I just got Jamel Shabazz’s incredible book of photos, Back in the Days. In a nutshell, it documents hip hop and street culture (mostly in NYC) from 1980-1989.
The incredibly varied sense of fashion in hip hop culture during the early days is striking. It was not all homogenous the way it is today (yes, I am tired of seeing straight brimmed ballcaps and massive hoodies as the uniform of hip hoppers). People were trying different things and going their own way, whether it be in terms of dress, dance, DJ’ing, graff or MC’ing. As a result there is a palpable sense of adventure and individuality in Shabazz’s photos.
This closely parallels what is going on in PR/marketing right now. Like hip hop culture in the 1980’s and into the early 1990’s the terms of the game are far from defined. There is no playbook for the new tools. This is what makes it exciting to be working in the field right now. Different firms are using different tools in different ways every day. Like the MC’s who defined the Golden Era of hip hop, innovative marketers are, to quote Jelani Cobb, “literally creating themselves and their art form at the same time.”

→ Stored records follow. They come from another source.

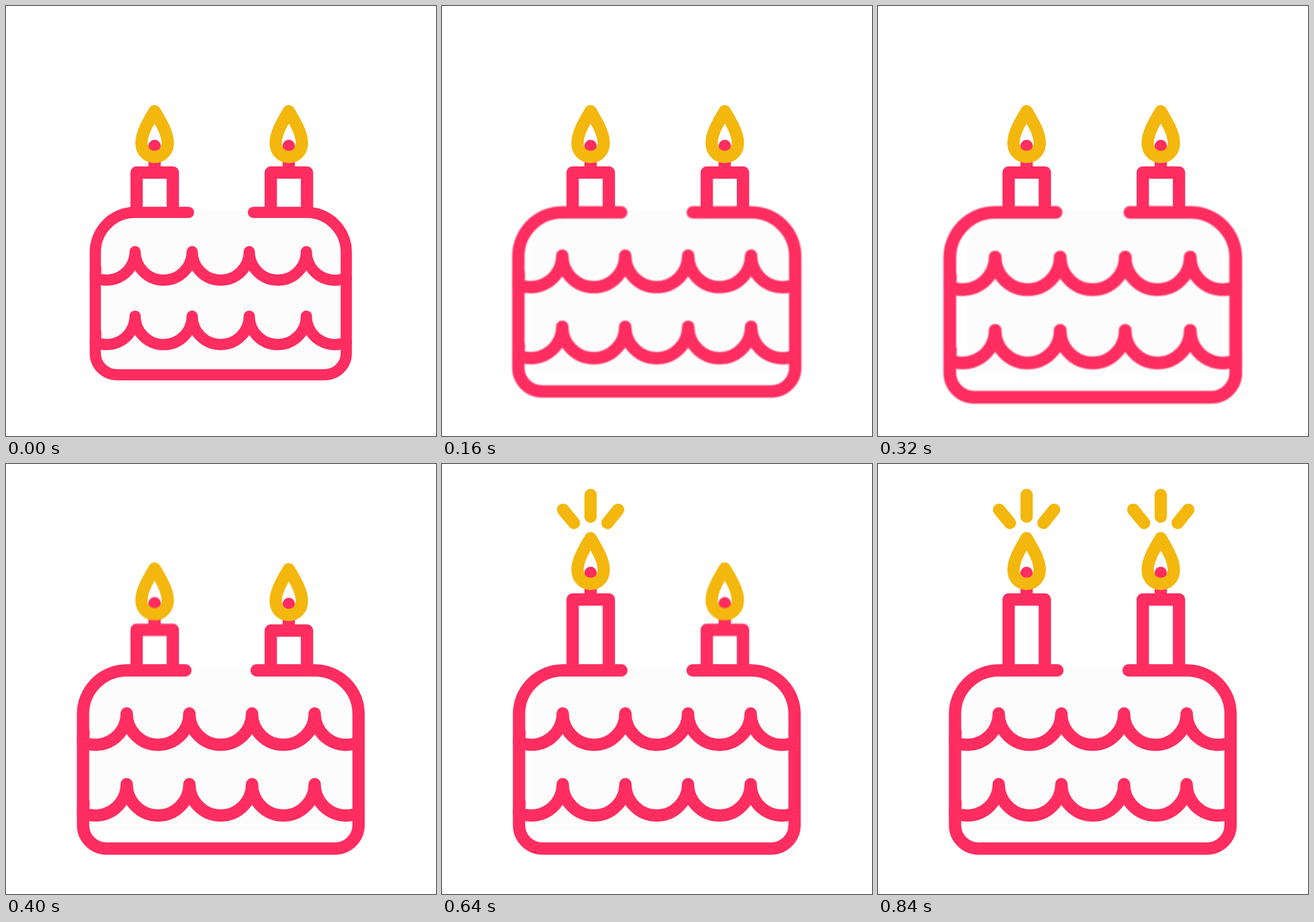
These frames come from a looping animation (748 by 748 pixels, 880 ms). An HTML page:

```html
<!DOCTYPE html>
<html lang="en">
<head>
<meta charset="utf-8">
<title>Birthday cake</title>
<style>
  html, body { margin: 0; width: 100%; height: 100%; overflow: hidden; background: #fff; }
  svg { display: block; width: 100%; height: 100%; }
  .line { fill: none; stroke: #ff2d60; stroke-width: 21.4; stroke-linecap: round; stroke-linejoin: round; }
  .gold { stroke: #f4b70e; }
  .butt { stroke-linecap: butt; }
</style>
</head>
<body>
<svg viewBox="0 0 748 748">
  <defs>
    <filter id="soft" filterUnits="userSpaceOnUse" x="0" y="0" width="748" height="748" color-interpolation-filters="sRGB">
      <feGaussianBlur stdDeviation="0.8"/>
    </filter>
  </defs>
  <path fill="#fcfcfc" d="M155 637V428a72 72 0 0 1 72-72H526a72 72 0 0 1 72 72V637Z"/>
  <g id="candles"></g>
  <g id="cake" class="line">
    <path d="M312 359H210A76 76 0 0 0 134 435V628A41 41 0 0 0 175 669H572.3A41 41 0 0 0 613.3 628V435A76 76 0 0 0 537.3 359H436"/>
    <path id="icing" d="M135 466L134 484A54.5 54.5 0 0 0 210 434a54.5 54.5 0 0 0 109 0a54.5 54.5 0 0 0 109 0a54.5 54.5 0 0 0 109 0A54.5 54.5 0 0 0 613.3 484"/>
    <use href="#icing" y="123"/>
  </g>
</svg>
<script>
const LOOP = 880, STEP = 40, LIFT = 54;
const $ = id => document.getElementById(id);
const clamp = u => Math.min(1, Math.max(0, u));
const ease = (t, a, b) => { const u = clamp((t - a) / (b - a)); return u * u * (3 - 2 * u); };
const speed = (t, a, b) => { const u = clamp((t - a) / (b - a)); return 6 * u * (1 - u) / (b - a); };

function makeCandle(x, start) {
  const id = 'blur' + start;
  document.querySelector('defs').insertAdjacentHTML('beforeend', `
    <filter id="${id}" filterUnits="userSpaceOnUse" x="-300" y="0" width="1048" height="748" color-interpolation-filters="sRGB">
      <feGaussianBlur stdDeviation="0 1"/>
    </filter>`);
  $('candles').insertAdjacentHTML('beforeend', `
    <g class="line" transform="translate(${x})">
      <path class="rays gold" d="M258.5 54V91.5M210.7 79.6L229.5 102.5M306.3 79.6L287.9 102.5"/>
      <path class="body butt"/>
      <g class="top">
        <path d="M258.5 243.5V289.5"/>
        <path class="gold" d="M258.5 183C246 204 235.7 222 235.7 238C235.7 253 246 262.5 258.5 262.5S281.3 253 281.3 238C281.3 222 271 204 258.5 183Z"/>
      </g>
    </g>`);
  const g = $('candles').lastElementChild;
  const [rays, body, top] = ['.rays', '.body', '.top'].map(s => g.querySelector(s));
  const blur = $(id).firstElementChild;

  return t => {
    const rise = [t - start, 0, 113];
    const y = LIFT * ease(...rise);
    const shine = ease(t - start, 65, 195);
    const smear = 5 * LIFT * speed(...rise);
    body.setAttribute('d', `M227.2 359V${289.7 - y}H290.2V359`);
    top.setAttribute('transform', `translate(0 ${-y})`);
    rays.setAttribute('transform', `translate(0 ${39 * (1 - shine)})`);
    rays.setAttribute('opacity', shine);
    blur.setAttribute('stdDeviation', `0 ${smear.toFixed(2)}`);
    if (smear > 0.05) g.setAttribute('filter', `url(#${id})`);
    else g.removeAttribute('filter');
  };
}

const candles = [makeCandle(0, 390), makeCandle(233.4, 630)];

function drawCake(t) {
  const s = 0.911 + 0.158 * ease(t, 34, 258) - 0.069 * ease(t, 258, 390);
  const cake = $('cake');
  cake.setAttribute('transform', `translate(373.6 359) scale(${s}) translate(-373.6 -359)`);
  if (t > 0 && t < 390) cake.setAttribute('filter', 'url(#soft)');
  else cake.removeAttribute('filter');
}

function draw(now) {
  // The first pose holds for two steps.
  const k = Math.floor((now % LOOP) / STEP);
  const t = k < 2 ? 0 : k * STEP;
  drawCake(t);
  candles.forEach(c => c(t));
}

function tick() {
  draw(performance.now());
  requestAnimationFrame(tick);
}
tick();
</script>
</body>
</html>
```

Having no playbook is interesting but it won’t last forever. Hip hop definitely got one eventually – and guys like Souljah Boy and Lil Wayne now rule the roost in the eyes of many. Thank God some folks are still throwin it down right. When the dust settles on this dynamic era, let’s hope marketers and PR folks are able to preserve the right elements of what is going on now in this most interesting of times.
What do you hope we preserve from the here and now? What do you hope gets jettisoned?